Are you hooked yet?
At the end of the day, you’re just giving someone’s castaway a second life.
Thrifting is one style secret I am all too excited to share. It’s a fun way to experiment with your personal style, and dress in clothing you otherwise would never have been able to afford. Allow me to impart my insider secrets:
No list, only surprises
You can’t walk into a thrift store with a shopping list – that’s a one-way ticket to frustration. Be open to finding things you don’t immediately need or weren’t looking for. Maybe you’re searching for a barn jacket, but you find a polo shirt instead. You should probably just buy the polo and stow it away for summer. It’s only $3, after all.
Shop little, shop often
Most of my great finds have come from the era when I lived two minutes away from a massive Value Village. I would stop by for 10 minutes on my way home from work or the barn once a week to do a quick once-over. Sometimes I would leave with nothing, sometimes with a cute mug, and every once and awhile with a brand-name piece bought for pennies on the dollar.
I know, everything is so cheap. That doesn’t mean you need to buy it all – I’ve certainly made that mistake. If you are lucky enough to fill up a basket of great finds, take a few moments to re-evaluate before you head to the checkout. You’ll realize those shorts were in fact a little tight and that you’d probably never wear them. And that T-shirt definitely has a mysterious stain you didn’t see when you tried it on.
Look in all the sections
I’ve found great pieces in the men’s section – like a cashmere silk sweater. Remember that people who work at thrift stores are sifting through absolute mountains of stuff. It’s very likely that things get tagged incorrectly or hung in the wrong sections.
Speed is key
Thrifting teaches you about your personal taste, because hemming and hawing about every single T-shirt is going to drive you crazy. In love? Try it on. Hesitating? Put it back on the rack. Eventually, you’ll get to the point when you can walk down an aisle without combing through everything – stopping only when you see a fabric or color or logo that you know you might like.
Enjoy your finds

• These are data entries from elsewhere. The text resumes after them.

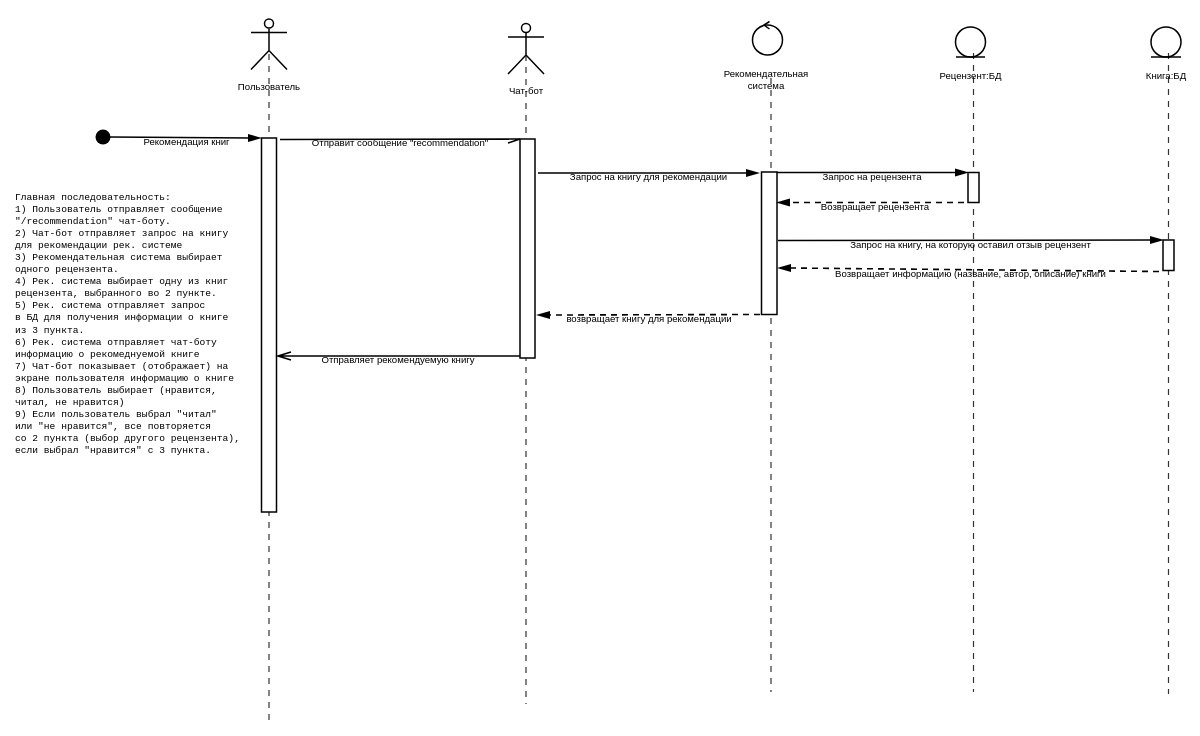
<!DOCTYPE html>
<html lang="ru">
<head>
<meta charset="utf-8">
<title>Диаграмма последовательности: рекомендация книг</title>
<style>
:root { --paper: #fff; --ink: #000; --lifeline: #333; }
* { box-sizing: border-box; margin: 0; padding: 0; }
html, body { width: 1200px; height: 736px; overflow: hidden; background: var(--paper); }
.diagram { position: relative; width: 1200px; height: 736px; overflow: hidden; color: var(--ink); font: 9.6px/12px "Liberation Sans", Arial, sans-serif; }
.drawing { position: absolute; inset: 0; display: block; }
.lifelines { stroke: var(--lifeline); stroke-width: 1.2; stroke-dasharray: 6 6; }
.outline { fill: none; stroke: var(--ink); stroke-width: 1.5; }
.activations { fill: var(--paper); stroke: var(--ink); stroke-width: 1.5; }
.messages { fill: none; stroke: var(--ink); stroke-width: 1.6; }
.replies { stroke-dasharray: 6 5; }
.heads, .start { fill: var(--ink); }
.label { position: absolute; left: var(--x); top: var(--y); transform: translate(-50%, -6px); white-space: nowrap; text-align: center; }
.steps { position: absolute; left: 15px; top: 192px; font: 9.62px/12.05px "Liberation Mono", "Courier New", monospace; white-space: pre; }
</style>
</head>
<body>
<main class="diagram">
  <svg class="drawing" width="1200" height="736" viewBox="0 0 1200 736" aria-hidden="true">
    <defs>
      <g id="actor">
        <circle cy="5" r="4.5"/>
        <path d="M0 10V32M-18 14H18M-18 51L0 32L18 51"/>
      </g>
      <path id="arrow" d="M0 0L-14 -4V4Z"/>
    </defs>
    <g class="lifelines">
      <path d="M269 54V726"/>
      <path d="M526 55V704"/>
      <path d="M771 78V692"/>
      <path d="M973.5 53V692"/>
      <path d="M1168.5 53V694"/>
    </g>
    <g class="outline">
      <use href="#actor" x="269" y="18.5"/>
      <use href="#actor" x="526" y="23"/>
      <circle cx="767.5" cy="40" r="15"/>
      <path d="M769.5 21.5L764 25L769.5 29"/>
      <circle cx="970.5" cy="42" r="15"/>
      <path d="M956 57H985"/>
      <circle cx="1166" cy="42" r="15"/>
      <path d="M1151 57H1181"/>
    </g>
    <g class="activations">
      <rect x="261.5" y="138" width="15" height="374"/>
      <rect x="520" y="139" width="15" height="219"/>
      <rect x="761.5" y="172" width="15.5" height="142.5"/>
      <rect x="968" y="172.5" width="11" height="30"/>
      <rect x="1163" y="240" width="11" height="30.5"/>
    </g>
    <g class="messages">
      <path d="M110 137L250 138"/>
      <path d="M280 139.5L520 139L508 143"/>
      <path d="M538 173H748"/>
      <path d="M777 172.5H957"/>
      <path d="M778 240.5L1152 240"/>
      <path d="M520 356H278M291 352L278 356L291 360"/>
      <g class="replies">
        <path d="M964 202.5H788"/>
        <path d="M1159 271.5L790 268"/>
        <path d="M760 314.5L548 315"/>
      </g>
    </g>
    <g class="heads">
      <use href="#arrow" x="262" y="138"/>
      <use href="#arrow" x="760" y="173"/>
      <use href="#arrow" x="969" y="172.5"/>
      <use href="#arrow" x="1164" y="240"/>
      <use href="#arrow" transform="translate(776 202.5) scale(-1 1)"/>
      <use href="#arrow" transform="translate(777 268) scale(-1 1)"/>
      <use href="#arrow" transform="translate(536 315) scale(-1 1)"/>
    </g>
    <circle class="start" cx="103" cy="137" r="7.5"/>
  </svg>

  <h2 class="label" style="--x:269px;--y:87px;font:inherit">Пользователь</h2>
  <h2 class="label" style="--x:526px;--y:91px;font:inherit">Чат-бот</h2>
  <h2 class="label" style="--x:766px;--y:74px;font:inherit">Рекомендательная<br>система</h2>
  <h2 class="label" style="--x:970.5px;--y:76px;font:inherit">Рецензент:БД</h2>
  <h2 class="label" style="--x:1166px;--y:76px;font:inherit">Книга:БД</h2>

  <p class="label" style="--x:186.5px;--y:142px">Рекомендация книг</p>
  <p class="label" style="--x:400px;--y:143px">Отправит сообщение "recommendation"</p>
  <p class="label" style="--x:648.5px;--y:177px">Запрос на книгу для рекомендации</p>
  <p class="label" style="--x:872px;--y:177px">Запрос на рецензента</p>
  <p class="label" style="--x:875px;--y:207px">Возвращает рецензента</p>
  <p class="label" style="--x:970.5px;--y:245px">Запрос на книгу, на которую оставил отзыв рецензент</p>
  <p class="label" style="--x:970.5px;--y:274px">Возвращает информацию (название, автор, описание) книги</p>
  <p class="label" style="--x:649px;--y:319px">возвращает книгу для рекомендации</p>
  <p class="label" style="--x:398px;--y:360px">Отправляет рекомендуемую книгу</p>

  <p class="steps">Главная последовательность:
1) Пользователь отправляет сообщение
"/recommendation" чат-боту.
2) Чат-бот отправляет запрос на книгу
для рекомендации рек. системе
3) Рекомендательная система выбирает
одного рецензента.
4) Рек. система выбирает одну из книг
рецензента, выбранного во 2 пункте.
5) Рек. система отправляет запрос
в БД для получения информации о книге
из 3 пункта.
6) Рек. система отправляет чат-боту
информацию о рекомеднуемой книге
7) Чат-бот показывает (отображает) на
экране пользователя информацию о книге
8) Пользователь выбирает (нравится,
читал, не нравится)
9) Если пользователь выбрал "читал"
или "не нравится", все повторяется
со 2 пункта (выбор другого рецензента),
если выбрал "нравится" с 3 пункта.</p>
</main>
</body>
</html>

However ‘nice’ the item you found is, it doesn’t mean that it needs to be hidden away. At the end of the day, you’re just giving someone’s castaway a second life. Who cares if you spill hoof oil all over it. Once, I found a (legit) Louis Vuitton silk scarf at the Value Village I mentioned above. I wore it to the barn, where one of my stylish friends recognized it right away.
“Why are you wearing that to the barn!” she exclaimed. “It’s way too nice!”
“Yeah, but it was $8,” I replied. And you know what? I never actually got it dirty. And the distinctly poncy feeling I got from wearing it while riding was very enjoyable.
When I was on my way back from New York, where I was working at the Longines Masters, I forgot that beautiful scarf in the security checkpoint at Laguardia airport. After getting over the initial disappointment, I forgot all about it. I had definitely gotten my eight bucks worth of enjoyment out of it.
I secretly hope that one of the women working at the airport found it and stole it for herself. I hope she shakes her head at the lady who was so rich that she didn’t care about losing a $1,000 scarf.
Maybe she’ll wonder why it smells faintly of horses.